In a significant development for India’s rural landscape, the latest provisional data of 20th livestock census shows a sharp increase in backyard poultry birds between 2012 and 2019, as compared to rise in birds from commercial poultry farms.
Number of India’s poultry birds has risen from 729.2 million to 851.8 million, an increase of almost 17 per cent, shows the data.
The census was launched in October 2018.
The data shows that the number of backyard poultry birds has risen by a staggering 46 per cent between 2012 to 2019.
These include, fowls, ducks, emu, turkeys, quail and other birds.

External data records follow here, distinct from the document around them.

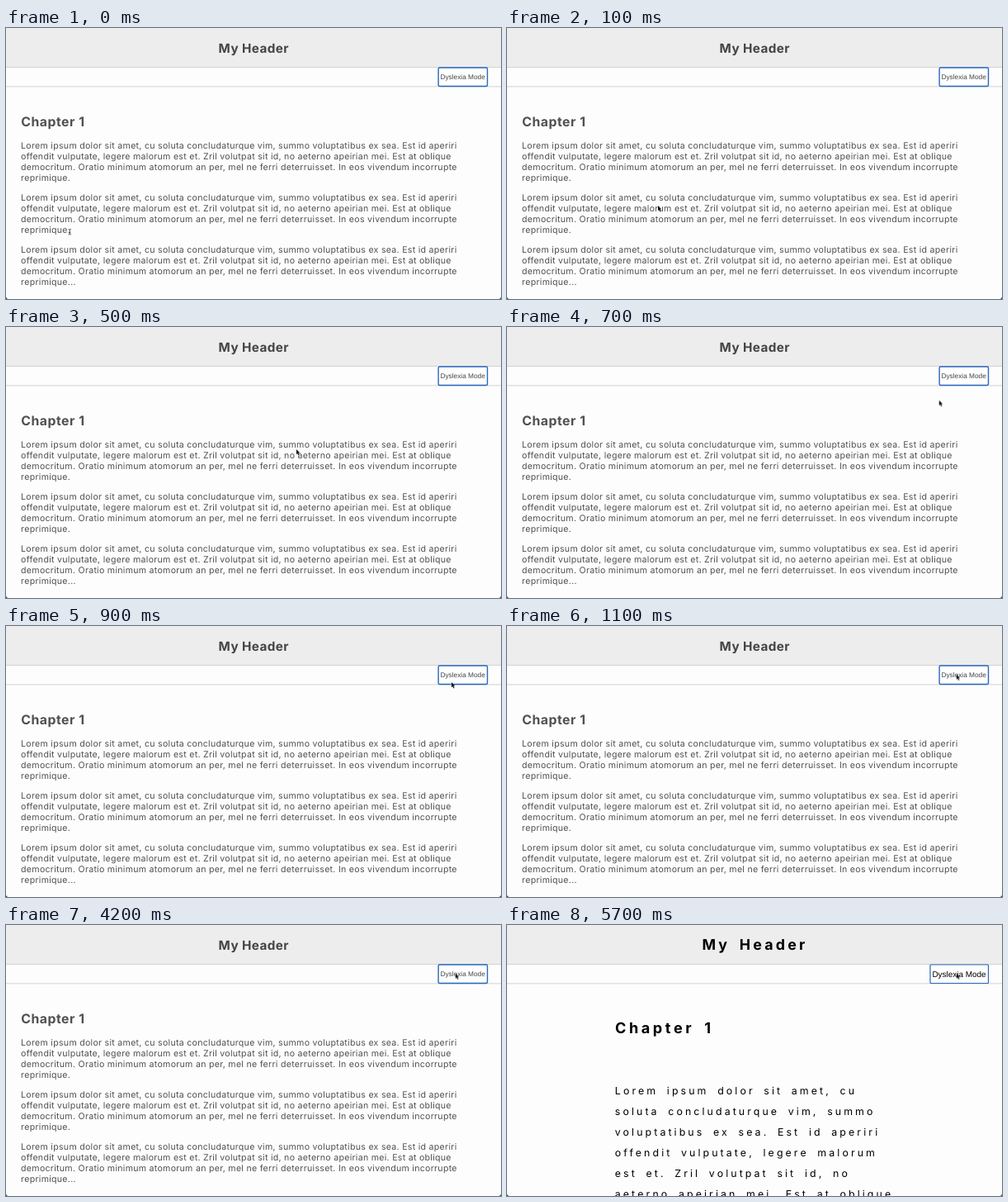
These frames come from a looping animation (600x328 px, 8.1 s). An HTML page:

```html
<!DOCTYPE html>
<html lang="en">
<head>
<meta charset="utf-8">
<title>Dyslexia Mode</title>
<style>
  html, body { margin: 0; width: 100%; height: 100%; overflow: hidden; background: #fdfdfd; }
  svg {
    display: block;
    width: 600px;
    height: 328px;
    font-family: Inter, sans-serif;
    font-optical-sizing: none;
    text-rendering: geometricPrecision;
  }

  /* Sizes sit on the groups so that reused paragraphs inherit them. */
  .plain {
    fill: #505050;
    font-size: 10.6px;
    letter-spacing: .28px;
    animation: plain 8.1s step-end infinite;
  }
  .plain .title { font-size: 15.3px; font-weight: 700; letter-spacing: .38px; fill: #444; }
  .plain .chapter { font-size: 15.8px; font-weight: 700; letter-spacing: .53px; }

  .spaced {
    fill: #000;
    font-size: 12.35px;
    letter-spacing: 3.1px;
    word-spacing: 4.1px;
    visibility: hidden;
    animation: spaced 8.1s step-end infinite;
  }
  .spaced .title { font-size: 17.8px; font-weight: 700; letter-spacing: 3.2px; }
  .spaced .chapter { font-size: 18.1px; font-weight: 700; letter-spacing: 3.6px; }

  .plain .label, .spaced .label {
    font-family: "Liberation Sans", Arial, sans-serif;
    letter-spacing: 0;
    word-spacing: 0;
  }
  .plain .label { font-size: 8.3px; fill: #444; }
  .spaced .label { font-size: 9.95px; }
  .button { fill: #fff; stroke: #2a68ba; }

  .beam { animation: beam 8.1s step-end infinite; }
  .arrow { animation: arrow 8.1s step-end infinite; }

  @keyframes plain {
    0%, 51.851% { visibility: visible; }
    22.222%, 70.37%, 100% { visibility: hidden; }
  }
  @keyframes spaced {
    0%, 51.851% { visibility: hidden; }
    22.222%, 70.37%, 100% { visibility: visible; }
  }
  @keyframes beam {
    0% { visibility: visible; }
    1.234%, 100% { visibility: hidden; }
  }
  @keyframes arrow {
    0% { visibility: hidden; transform: translate(76px, 243px); }
    1.234% { visibility: visible; transform: translate(183px, 215px); }
    2.469% { transform: translate(265px, 179.5px); }
    6.172% { transform: translate(352px, 148px); }
    7.407% { transform: translate(464px, 110px); }
    8.641% { transform: translate(523.7px, 88.7px); }
    9.876% { transform: translate(534px, 77px); }
    11.111% { transform: translate(540px, 68px); }
    12.345% { transform: translate(543.5px, 62px); }
    13.58%, 100% { visibility: visible; transform: translate(544.8px, 58.5px); }
  }
</style>
</head>
<body>
<svg viewBox="0 0 600 328">
  <defs>
    <g id="para">
      <text x="18.1" y="145.8">Lorem ipsum dolor sit amet, cu soluta concludaturque vim, summo voluptatibus ex sea. Est id aperiri</text>
      <text x="18.1" y="158.9">offendit vulputate, legere malorum est et. Zril volutpat sit id, no aeterno apeirian mei. Est at oblique</text>
      <text x="18.1" y="172.1">democritum. Oratio minimum atomorum an per, mel ne ferri deterruisset. In eos vivendum incorrupte</text>
    </g>
  </defs>

  <rect width="600" height="328" fill="#fdfdfd"/>
  <rect width="600" height="47" fill="#ededed"/>
  <path d="M0 47.5H600M0 70.9H600" stroke="#d2d2d2"/>

  <g class="plain">
    <text class="title" x="257.6" y="29.6">My Header</text>
    <rect class="button" x="524.1" y="48" width="59.4" height="22.5" rx="1.5" stroke-width="1.4"/>
    <text class="label" x="526.4" y="62.1">Dyslexia Mode</text>
    <text class="chapter" x="18.2" y="118.6">Chapter 1</text>
    <use href="#para"/>
    <text x="18.1" y="185.2">reprimique.</text>
    <use href="#para" y="63.1"/>
    <text x="18.1" y="248.3">reprimique.</text>
    <use href="#para" y="126.2"/>
    <text x="18.1" y="311.4">reprimique...</text>
  </g>

  <g class="spaced">
    <text class="title" x="236.4" y="30.2">My Header</text>
    <rect class="button" x="513" y="48" width="70.5" height="22.5" rx="1" stroke-width="1.2"/>
    <text class="label" x="515.4" y="63">Dyslexia Mode</text>
    <text class="chapter" x="130.9" y="130.6">Chapter 1</text>
    <text x="130.8" y="204.5">Lorem ipsum dolor sit amet, cu</text>
    <text x="130.8" y="229.6">soluta concludaturque vim, summo</text>
    <text x="130.8" y="254.7">voluptatibus ex sea. Est id aperiri</text>
    <text x="130.8" y="279.8">offendit vulputate, legere malorum</text>
    <text x="130.8" y="304.9">est et. Zril volutpat sit id, no</text>
    <text x="130.8" y="330">aeterno apeirian mei. Est at oblique</text>
  </g>

  <path d="M0 325.5V328H2.5Q.4 327.6 0 325.5ZM600 325.5V328H597.5Q599.6 327.6 600 325.5Z" fill="#333"/>

  <path class="beam" d="M75.6 243.5Q77.3 243.5 77.3 244.6V248.9Q77.3 250 75.6 250M79 243.5Q77.3 243.5 77.3 244.6M77.3 248.9Q77.3 250 79 250M76.3 247.6H78.3" fill="none" stroke="#333" stroke-width=".8"/>
  <path class="arrow" d="M0 0V6.2L1.4 5L2.5 7.5L3.6 7L2.5 4.6H4.4Z" fill="#111" stroke="#fff" stroke-width=".5" paint-order="stroke"/>
</svg>
</body>
</html>
```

Number of poultry birds from commercial farms, which are typically located near urban areas has risen by 4.5 per cent during the same period.
Though, the contribution of backyard poultry in India’s total poultry population is still less than 40 per cent of the total population and majority of the birds still come from commercial farms, experts say the sharp growth in its population reflects an interesting development.
Backyard poultry is typically owned by small and marginal farmer and comprises of few birds produce, largely self-consumed and very small quantities get commercially sold.
"In several states; governments have been incentivising backyard poultry by distributing free birds, the numbers probably reflect that," Rickey Thaper, treasurer of Poultry Federation of India (PFI) said.
He termed the development as extremely ‘positive’ for the Indian eggs and poultry industry as it provides an added incentive for the small and farmers to rear birds.
“The demand for millets and other nutria-cereals will also increase as more and more farmers are shifting towards high value animal protein either for self-consumption or for commercial purposes,” Thaper said.
India is the world’s third largest eggs producer of the world and annually produces around 75 billion eggs, of which bulk comes from commercial farms.
The egg production in the country is growing at a healthy rate of 5-6 per cent, while the broiler meat production is rising at 7-8 per cent.
“The rise in backyard poultry numbers is quite fascinating if true, but needs further in-depth information on them as they could at best be estimates,” said Suresh Chitturi, Vice Chairman & Managing Director of Srinivasa Farms and Chairman of the International Egg Commission.
Dairy and livestock expert, Dr R S Khanna said that there could be two reasons for the spike in backyard poultry numbers; one a very strong impetus by some state governments to promote as an alternative method of livelihood for small farmers and second the data collection this time could have been more robust.